Will we ever visit Kevin’s dark side that led to his suicide attempt?
Butters: “We certainly don’t forget about it. We talk about it and see sort of glimpses of his old life. That’s something that we go to when necessary. I like that it is a show that can sort of talk about – as much as we want to be funny – we can also talk about serious things and have a serious emotional core. In the same scene you can talk about something really profound or sad and then laugh at something.”
The haunted truck scene between Kevin and Amy is a perfect example of the balance between comedy and drama.
Butters credits Ritter’s talent and charisma. He has beautifully brought Kevin to life and has created a character viewers want to see more of.

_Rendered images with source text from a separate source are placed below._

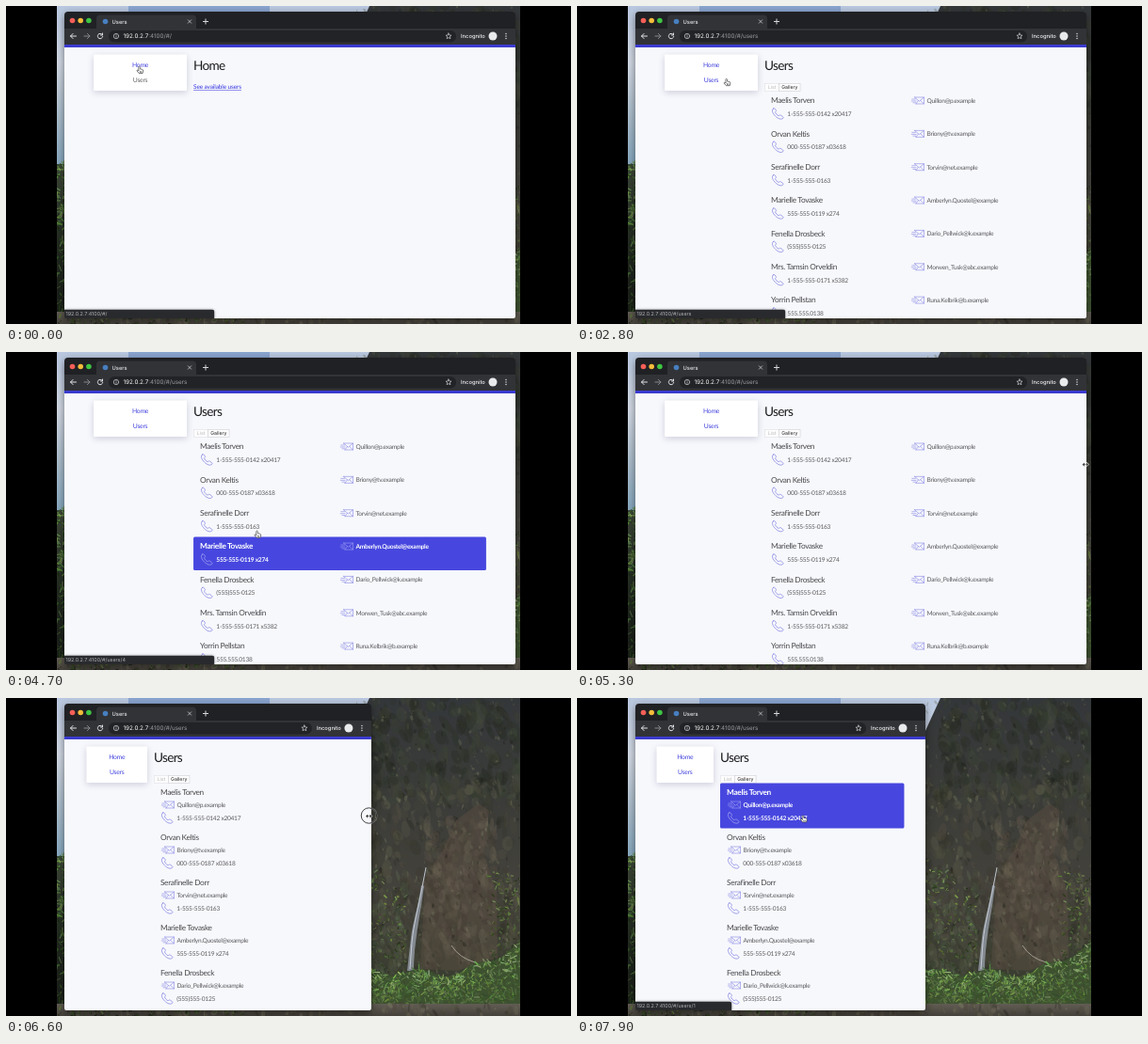
An HTML page with a canvas that plays this animation: 600 px wide and 338 px high, repeating every 8000 ms.

```html
<!DOCTYPE html>
<html lang="en">
<head>
<meta charset="utf-8">
<title>Users</title>
<style>
html, body { margin: 0; width: 100%; height: 100%; overflow: hidden; background: #000; }
canvas { display: block; width: 600px; height: 338px; }
</style>
</head>
<body>
<canvas id="stage" width="600" height="338"></canvas>
<script>
const ctx = document.getElementById('stage').getContext('2d');
const LOOP = 8000, LEFT = 62, BOTTOM = 332;
const BLUE = '#3b3bd0', LINK = '#4444dd';
const HOST = '192.0.2.7', PORT = ':4100';
const BODY = 'Lato, sans-serif', UI = 'Inter, sans-serif';

const users = [
  ['Maelis Torven', '1-555-555-0142 x20417', 'Quillon@p.example'],
  ['Orvan Keltis', '000-555-0187 x03618', 'Briony@tv.example'],
  ['Serafinelle Dorr', '1-555-555-0163', 'Torvin@net.example'],
  ['Marielle Tovaske', '555-555-0119 x274', 'Amberlyn.Quostel@example'],
  ['Fenella Drosbeck', '(555)555-0125', 'Dario_Pellwick@k.example'],
  ['Mrs. Tamsin Orveldin', '1-555-555-0171 x5382', 'Morwen_Tusk@abc.example'],
  ['Yorrin Pellstan', '555.555.0138', 'Runa.Kelbrik@b.example']
];

// time, values...
const pointer = [
  [0, 141.5, 64.5], [400, 141.5, 64.5], [900, 143, 71.5], [2700, 143, 71.5],
  [3300, 236, 108], [3800, 243, 158.5], [4200, 262, 214], [4500, 267, 216],
  [4700, 266, 190.5], [5300, 540, 119], [5800, 540, 119], [6100, 483, 120],
  [6600, 385.5, 125], [6800, 370, 127], [7100, 370, 127], [7600, 240, 125]
];
const edge = [[0, 541], [5820, 541], [6100, 497], [6600, 388], [6800, 370]];

function track(keys, t) {
  const i = keys.findIndex(k => k[0] > t);
  if (i < 0) return keys[keys.length - 1].slice(1);
  if (i === 0) return keys[0].slice(1);
  const a = keys[i - 1], b = keys[i], p = (t - a[0]) / (b[0] - a[0]);
  return a.slice(1).map((v, n) => v + (b[n + 1] - v) * p);
}

function box(c, x, y, w, h, fill, r = 0) {
  c.fillStyle = fill;
  c.beginPath();
  c.roundRect(x, y, w, h, r);
  c.fill();
}

function dot(x, y, r, fill) {
  ctx.fillStyle = fill;
  ctx.beginPath();
  ctx.arc(x, y, r, 0, 7);
  ctx.fill();
}

function text(s, x, y, size, color, { weight = 400, font = BODY, align = 'left', track = -0.04 } = {}) {
  ctx.textRendering = 'geometricPrecision';
  ctx.font = `${weight} ${size}px ${font}`;
  ctx.letterSpacing = (font === BODY ? track * size : 0) + 'px';
  ctx.textAlign = align;
  ctx.textBaseline = 'alphabetic';
  ctx.fillStyle = color;
  ctx.fillText(s, x, y);
  return ctx.measureText(s).width;
}

function stroke(d, x, y, color, width, fill) {
  ctx.save();
  ctx.translate(x, y);
  const p = new Path2D(d);
  if (fill) { ctx.fillStyle = fill; ctx.fill(p); }
  ctx.strokeStyle = color;
  ctx.lineWidth = width;
  ctx.lineCap = ctx.lineJoin = 'round';
  ctx.stroke(p);
  ctx.restore();
}

function makeBackdrop() {
  const cv = document.createElement('canvas');
  cv.width = 600; cv.height = 338;
  const c = cv.getContext('2d');
  let seed = 7;
  const rnd = () => (seed = (seed * 16807) % 2147483647) / 2147483647;
  const fade = (y0, y1, ...cols) => {
    const g = c.createLinearGradient(0, y0, 0, y1);
    cols.forEach((col, i) => g.addColorStop(i / (cols.length - 1), col));
    return g;
  };
  const shape = (d, fill) => { c.fillStyle = fill; c.fill(new Path2D(d)); };
  const leaves = (n, x0, x1, top, bottom, hue, light, size = 3) => {
    for (let i = 0; i < n; i++) {
      const x = x0 + rnd() * (x1 - x0), y0 = top(x), y = y0 + rnd() * (bottom - y0);
      const a = rnd() * 6.3, len = size * (0.6 + rnd());
      const pale = light + rnd() * 40 * (1 - 0.6 * (y - y0) / (bottom - y0)) - 10;
      c.strokeStyle = `hsl(${hue + rnd() * 22},${18 + rnd() * 24}%,${pale}%)`;
      c.lineWidth = 0.6 + rnd();
      c.beginPath();
      c.moveTo(x, y);
      c.lineTo(x + Math.cos(a) * len, y + Math.sin(a) * len);
      c.stroke();
    }
  };
  const patches = (n, x0, x1, y0, y1, hue, l0, l1, alpha, size) => {
    for (let i = 0; i < n; i++) {
      c.fillStyle = `hsla(${hue + rnd() * 25},12%,${l0 + rnd() * (l1 - l0)}%,${alpha})`;
      c.beginPath();
      c.ellipse(x0 + rnd() * (x1 - x0), y0 + rnd() * (y1 - y0),
        size * (0.2 + rnd() * 0.5), size * (0.3 + rnd()), 0.3 - rnd(), 0, 7);
      c.fill();
    }
  };
  box(c, 54, 0, 492, 338, fade(0, 180, '#b9c8e0', '#d3dae5', '#a9bccb', '#7fa4bd'));
  box(c, 130, 0, 150, 6, '#8aa5d0');
  box(c, 54, 168, 20, 170, fade(168, 338, '#3d4738', '#222a20', '#171b16'));
  leaves(170, 52, 66, () => 165, 330, 85, 22, 5);
  shape('M386 0H546V338H340V60L366 44L374 26Z', fade(0, 330, '#34373a', '#3b3c39', '#45433c', '#343a2b'));
  patches(240, 385, 546, 0, 110, 75, 12, 27, 0.35, 9);
  patches(420, 372, 546, 90, 290, 40, 13, 38, 0.28, 8);
  shape('M502 112L513 120 507 165 521 205 522 276 480 290 440 288 445 190 465 160 478 130Z', 'rgba(98,82,70,.38)');
  patches(200, 446, 520, 130, 285, 22, 20, 42, 0.28, 7);
  patches(90, 366, 425, 180, 295, 80, 18, 40, 0.3, 7);
  patches(550, 370, 546, 0, 295, 55, 8, 48, 0.35, 2.5);
  leaves(220, 366, 425, x => 170 + (x - 366) * 0.6, 300, 75, 24);
  leaves(160, 515, 546, () => 185, 285, 75, 24);
  shape('M441 199C438 222 432 238 430 255L426 290H433C433 262 439 236 444 200Z', 'rgba(160,168,182,.7)');
  c.strokeStyle = '#ccd2dc';
  c.lineWidth = 0.9;
  c.stroke(new Path2D('M446 180L442 201C437 226 433 240 431 260L429 288'));
  c.strokeStyle = '#aaa69a';
  c.stroke(new Path2D('M473 263Q481 276 498 281'));
  const hedge = x => 292 + 4 * Math.sin(x / 9) - Math.max(0, x - 485) * 0.5;
  c.fillStyle = '#3d5130';
  c.beginPath();
  c.moveTo(366, 330);
  for (let x = 366; x <= 546; x += 4) c.lineTo(x, hedge(x));
  c.lineTo(546, 330);
  c.fill();
  leaves(1000, 368, 546, hedge, 325, 82, 32, 4);
  box(c, 54, 325, 492, 13, fade(325, 338, '#625d54', '#45413b'));
  patches(160, 54, 546, 326, 338, 35, 15, 45, 0.4, 4);
  leaves(90, 54, 250, () => 331, 338, 80, 18);
  box(c, 0, 0, 54, 338, '#000');
  box(c, 546, 0, 54, 338, '#000');
  return cv;
}
const backdrop = makeBackdrop();

function layout(right) {
  const w = right - LEFT, pad = 7.15 + 0.05 * w, inner = w - 2 * pad;
  const card = (inner - 21) / 4, x = LEFT + pad;
  const wide = w > 458;
  return { right, wide, cardX: x, card, x: x + card + 7, w: inner - card - 7, pitch: wide ? 35.35 : 48 };
}

function hoverAt(t, L, page) {
  const [x, y] = track(pointer, t);
  if (x > L.cardX && x < L.cardX + L.card) {
    if (y > 57 && y < 70) return { path: '/#/' };
    if (y >= 70 && y < 86) return { path: '/#/users' };
  }
  const i = Math.floor((y - 90.5) / L.pitch);
  if (page === 'users' && x > L.x && x < L.x + L.w && i >= 0 && i < users.length)
    return { row: i, path: '/#/users/' + (i + 1) };
  return {};
}

function chrome(right, path) {
  ctx.save();
  ctx.shadowColor = 'rgba(0,0,0,.5)';
  ctx.shadowBlur = 9;
  ctx.shadowOffsetY = 3;
  box(ctx, LEFT, 6, right - LEFT, BOTTOM - 6, '#202124', [4, 4, 2, 2]);
  ctx.restore();
  ['#f45f57', '#f6bd3b', '#3fc544'].forEach((c, i) => dot(70.5 + i * 8.7, 15.5, 2.8, c));
  box(ctx, 96, 9.5, 106, 16, '#323337', [4, 4, 0, 0]);
  box(ctx, LEFT, 24, right - LEFT, 17, '#323337');
  box(ctx, 109, 26, right - 63 - 109, 12.5, '#222326', 6);
  dot(105.5, 16.5, 2.8, '#477fc0');
  text('Users', 112.5, 18.8, 5.8, '#e4e6e9', { font: UI, weight: 500 });
  stroke('M-1.7 -1.7L1.7 1.7M1.7 -1.7L-1.7 1.7', 195, 16.5, '#c8cacd', 0.8);
  stroke('M-2.6 0H2.6M0 -2.6V2.6', 212, 16.5, '#d5d7da', 1);
  stroke('M3 0H-3M-.4 -2.6L-3 0L-.4 2.6', 71.5, 32, '#e2e3e5', 1);
  stroke('M-3 0H3M.4 -2.6L3 0L.4 2.6', 86, 32, '#85878b', 1);
  stroke('M2.2 -1.6A2.7 2.7 0 1 0 2.7 .5M2.5 -3V-1H.5', 100, 32, '#e2e3e5', 1);
  stroke('M2.7 0A2.7 2.7 0 1 1 -2.7 0A2.7 2.7 0 1 1 2.7 0M0 -.2V1.3M0 -1.4V-1.3', 117, 32, '#cfd1d4', 0.7);
  const w = text(HOST, 124.5, 34.2, 6.3, '#fafafa', { font: UI });
  text(PORT + path, 124.5 + w, 34.2, 6.3, '#9a9da2', { font: UI });
  stroke('M0 -3L.9 -1L3 -.8L1.4 .6L1.9 2.7L0 1.6L-1.9 2.7L-1.4 .6L-3 -.8L-.9 -1Z', right - 71, 32, '#d0d2d5', 0.7);
  text('Incognito', right - 58, 34.2, 5.8, '#f2f2f3', { font: UI, weight: 500 });
  dot(right - 24, 32, 4.5, '#e9eaec');
  for (const d of [-2.4, 0, 2.4]) dot(right - 10, 32 + d, 0.75, '#dcdde0');
  box(ctx, LEFT, 41, right - LEFT, BOTTOM - 41, '#f7f8fc', [0, 0, 2, 2]);
  box(ctx, LEFT, 41, right - LEFT, 3, BLUE);
}

function menu(L, page) {
  ctx.save();
  ctx.shadowColor = 'rgba(60,60,100,.22)';
  ctx.shadowBlur = 7;
  ctx.shadowOffsetY = 2;
  box(ctx, L.cardX, 51.5, L.card, 38.5, '#fff', 1);
  ctx.restore();
  const mid = L.cardX + L.card / 2;
  text('Home', mid, 65.4, 6.8, LINK, { align: 'center' });
  text('Users', mid, 81.4, 6.8, page === 'home' ? '#666' : LINK, { align: 'center' });
}

function mail(x, y, color) {
  stroke('M3 -3.5H13V3.5H4.5M3 -3.5L8 .8L13 -3.5M4.5 3.5L7 0M13 3.5L9.3 0M.3 -1.5H4M-.2 .5H4.6M1.5 2.3H4.2', x, y, color, 0.6);
}

function phone(x, y, color) {
  stroke('M1.5 -5.5C-.5 -4.6 .2 -1.3 2.7 1.6C5.2 4.5 8.7 6.5 11 5.3C12.4 4.5 12.3 3.8 11.3 3L9.3 1.6C8.2 1 7.8 2.2 7 2.2C5.8 1.9 3.7 -.5 3.5 -1.6C3.6 -2.3 4.8 -2.5 4.3 -3.6L3 -5.4C2.6 -5.9 2.1 -5.9 1.5 -5.5Z', x, y, color, 0.75);
}

function row(user, i, L, on) {
  const top = 90.5 + i * L.pitch;
  if (on) box(ctx, L.x, top, L.w, L.pitch, '#4747df', 1.5);
  const ink = on ? '#fff' : '#5a5a5c', icon = on ? '#a3a3f2' : '#8585e2', weight = on ? 700 : 400;
  const mx = L.wide ? L.x + L.w / 2 : L.x + 7.5;
  const my = top + (L.wide ? 10 : 23), py = top + (L.wide ? 24 : 37);
  text(user[0], L.x + 7, top + 12.7, 8.3, on ? '#fff' : '#4a4a4c', { weight });
  mail(mx + 1, my, icon);
  text(user[2], mx + 17, my + 2.4, 6.6, ink, { weight });
  phone(L.x + 8, py, icon);
  text(user[1], L.x + 24.3, py + 2.4, 6.6, ink, { weight });
}

function button(label, x, w, color, border) {
  box(ctx, x, 82.5, w, 8, '#fdfdfe', 0.5);
  ctx.strokeStyle = border;
  ctx.lineWidth = 0.6;
  ctx.strokeRect(x, 82.5, w, 8);
  text(label, x + w / 2, 88.4, 5.2, color, { font: UI, align: 'center' });
}

function hand(x, y) {
  stroke('M-.8 .5C-.7 -.6 .7 -.6 .8 .5V2.4L3.4 2.9Q4.4 3.2 4.2 4.6L3.6 7H-.3L-2.5 4.4C-2.8 3.6 -1.8 3.3 -.8 4.2ZM.8 5V6M2.2 5V6', x, y, '#333', 0.65, '#fff');
}

function arrow(x, y) {
  stroke('M0 0V7L1.7 5.5L2.8 8L3.9 7.5L2.8 5.1H5Z', x, y, '#fff', 0.5, '#111');
}

function resizer(x, y, pressed) {
  if (pressed) {
    const ring = 'M8.2 0A8.2 8.2 0 1 1 -8.2 0A8.2 8.2 0 1 1 8.2 0';
    stroke(ring, x, y, 'rgba(255,255,255,.35)', 1.8);
    stroke(ring, x, y, '#2a2a2c', 0.9);
  }
  const arrows = 'M-3 .5L-1.3 -.9V1.9ZM3 .5L1.3 -.9V1.9ZM-1.5 .5H1.5';
  stroke(arrows, x, y, '#fff', 1.6);
  stroke(arrows, x, y, '#222', 0.4, '#222');
}

function status(L, path) {
  const w = (L.right - LEFT) / 3 - 0.5;
  ctx.save();
  ctx.shadowColor = 'rgba(0,0,0,.4)';
  ctx.shadowBlur = 3;
  box(ctx, LEFT, 322.8, w, 9.2, '#292a2d', [0, 2, 0, 1]);
  ctx.restore();
  text(HOST + PORT + path, 63.5, 329.2, 5.4, '#b4b6ba', { font: UI });
}

function draw(t) {
  const page = t < 1000 ? 'home' : 'users';
  const L = layout(track(edge, t)[0]);
  const dragging = t >= 5300 && t < 7100;
  const hover = dragging ? {} : hoverAt(Math.max(0, t - 110), L, page);
  ctx.drawImage(backdrop, 0, 0);
  chrome(L.right, page === 'home' ? '/#/' : '/#/users');
  ctx.save();
  ctx.beginPath();
  ctx.rect(LEFT, 41, L.right - LEFT, BOTTOM - 41);
  ctx.clip();
  menu(L, page);
  text(page === 'home' ? 'Home' : 'Users', L.x, 68, 13.6, '#1c1c1e', { track: -0.05 });
  if (page === 'home') {
    const w = text('See available users', L.x, 88.3, 6.5, '#3333e0', { track: -0.02 });
    box(ctx, L.x, 89.2, w, 0.6, '#3333e0');
  } else {
    button('List', L.x + 0.5, 15, '#bbb', '#e2e2e6');
    button('Gallery', L.x + 15.5, 22.5, '#222', '#cfcfd4');
    users.forEach((u, i) => row(u, i, L, hover.row === i));
  }
  if (hover.path) status(L, hover.path);
  ctx.restore();
  const [x, y] = track(pointer, t);
  if (dragging) resizer(x, y, t > 5700 && t < 6900);
  else (hover.path ? hand : arrow)(x, y);
}

const start = performance.now();
function frame() {
  draw((performance.now() - start) % LOOP);
  requestAnimationFrame(frame);
}
frame();
</script>
</body>
</html>
```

She gushes: “I feel we are so blessed to have somebody like Jason Ritter. I can’t imagine who else would do this. He goes back-and-forth between all of that tone so easily and makes it so the funny is hilarious and the dramatic stuff is wonderful. I love him. I could watch him do anything.”
I think many of you will agree with her on that. I’ve greatly admired Ritter’s work throughout his career and he’s reached a whole new level with the brilliant performance he delivers each week as Kevin Finn.
Ultimately, Butters leaves fans with this confession…
“It’s a show that I, personally, whether I work on the show or not, it’s the kind of thing people can use just because I want to see Jason every week…and JoAnna and Kimberly… It’s a group of people that onscreen, I enjoy.”
I whole-heartedly agree! If you haven’t seen ‘Kevin (Probably) Saves the World’ yet, start binging away. There truly is so much to love about this show. If you’re already a fan, please spread the word and tell your friends and family to tune-in. We all know ABC put this gem in a cursed time-slot that’s led to a slew of cancellations for some fantastic shows. I have faith that Kevin can beat the odds, both on-screen and off. But he needs your help. Do not let this phenomenal show be another casualty of the curse.
Here are some things you can do to give the show and ratings a boost:
- Watch live. If you DVR the show, then watch the commercials. If you fast forward, it won’t count for full ratings. Probably because it ties in to advertisers.
Live tweet using #KevinProbably. Tag @ABCNetwork, @ABC_Publicity, @KevinProbably so that the network sees that you’re watching and invested.
Thank advertisers. Companies need to know they can make money by supporting this show. Instead of fast forwarding, take note of the advertisers airing commercials during the show and thank them for supporting ‘Kevin Probably.’ Tag the network and advertisers/companies in your tweets.
E-mail ABC. Tell them how much you love the show.
Post comments on ‘Kevin Probably’ social media accounts.
Rate and write reviews for the show on the ‘Kevin Probably’s’ IMDB page. (This will increase its popularity/ranking on IMDB and draw more attention to the series.)
‘Kevin (Probably) Saves the World’ airs Tuesdays at 10 p.m. on ABC.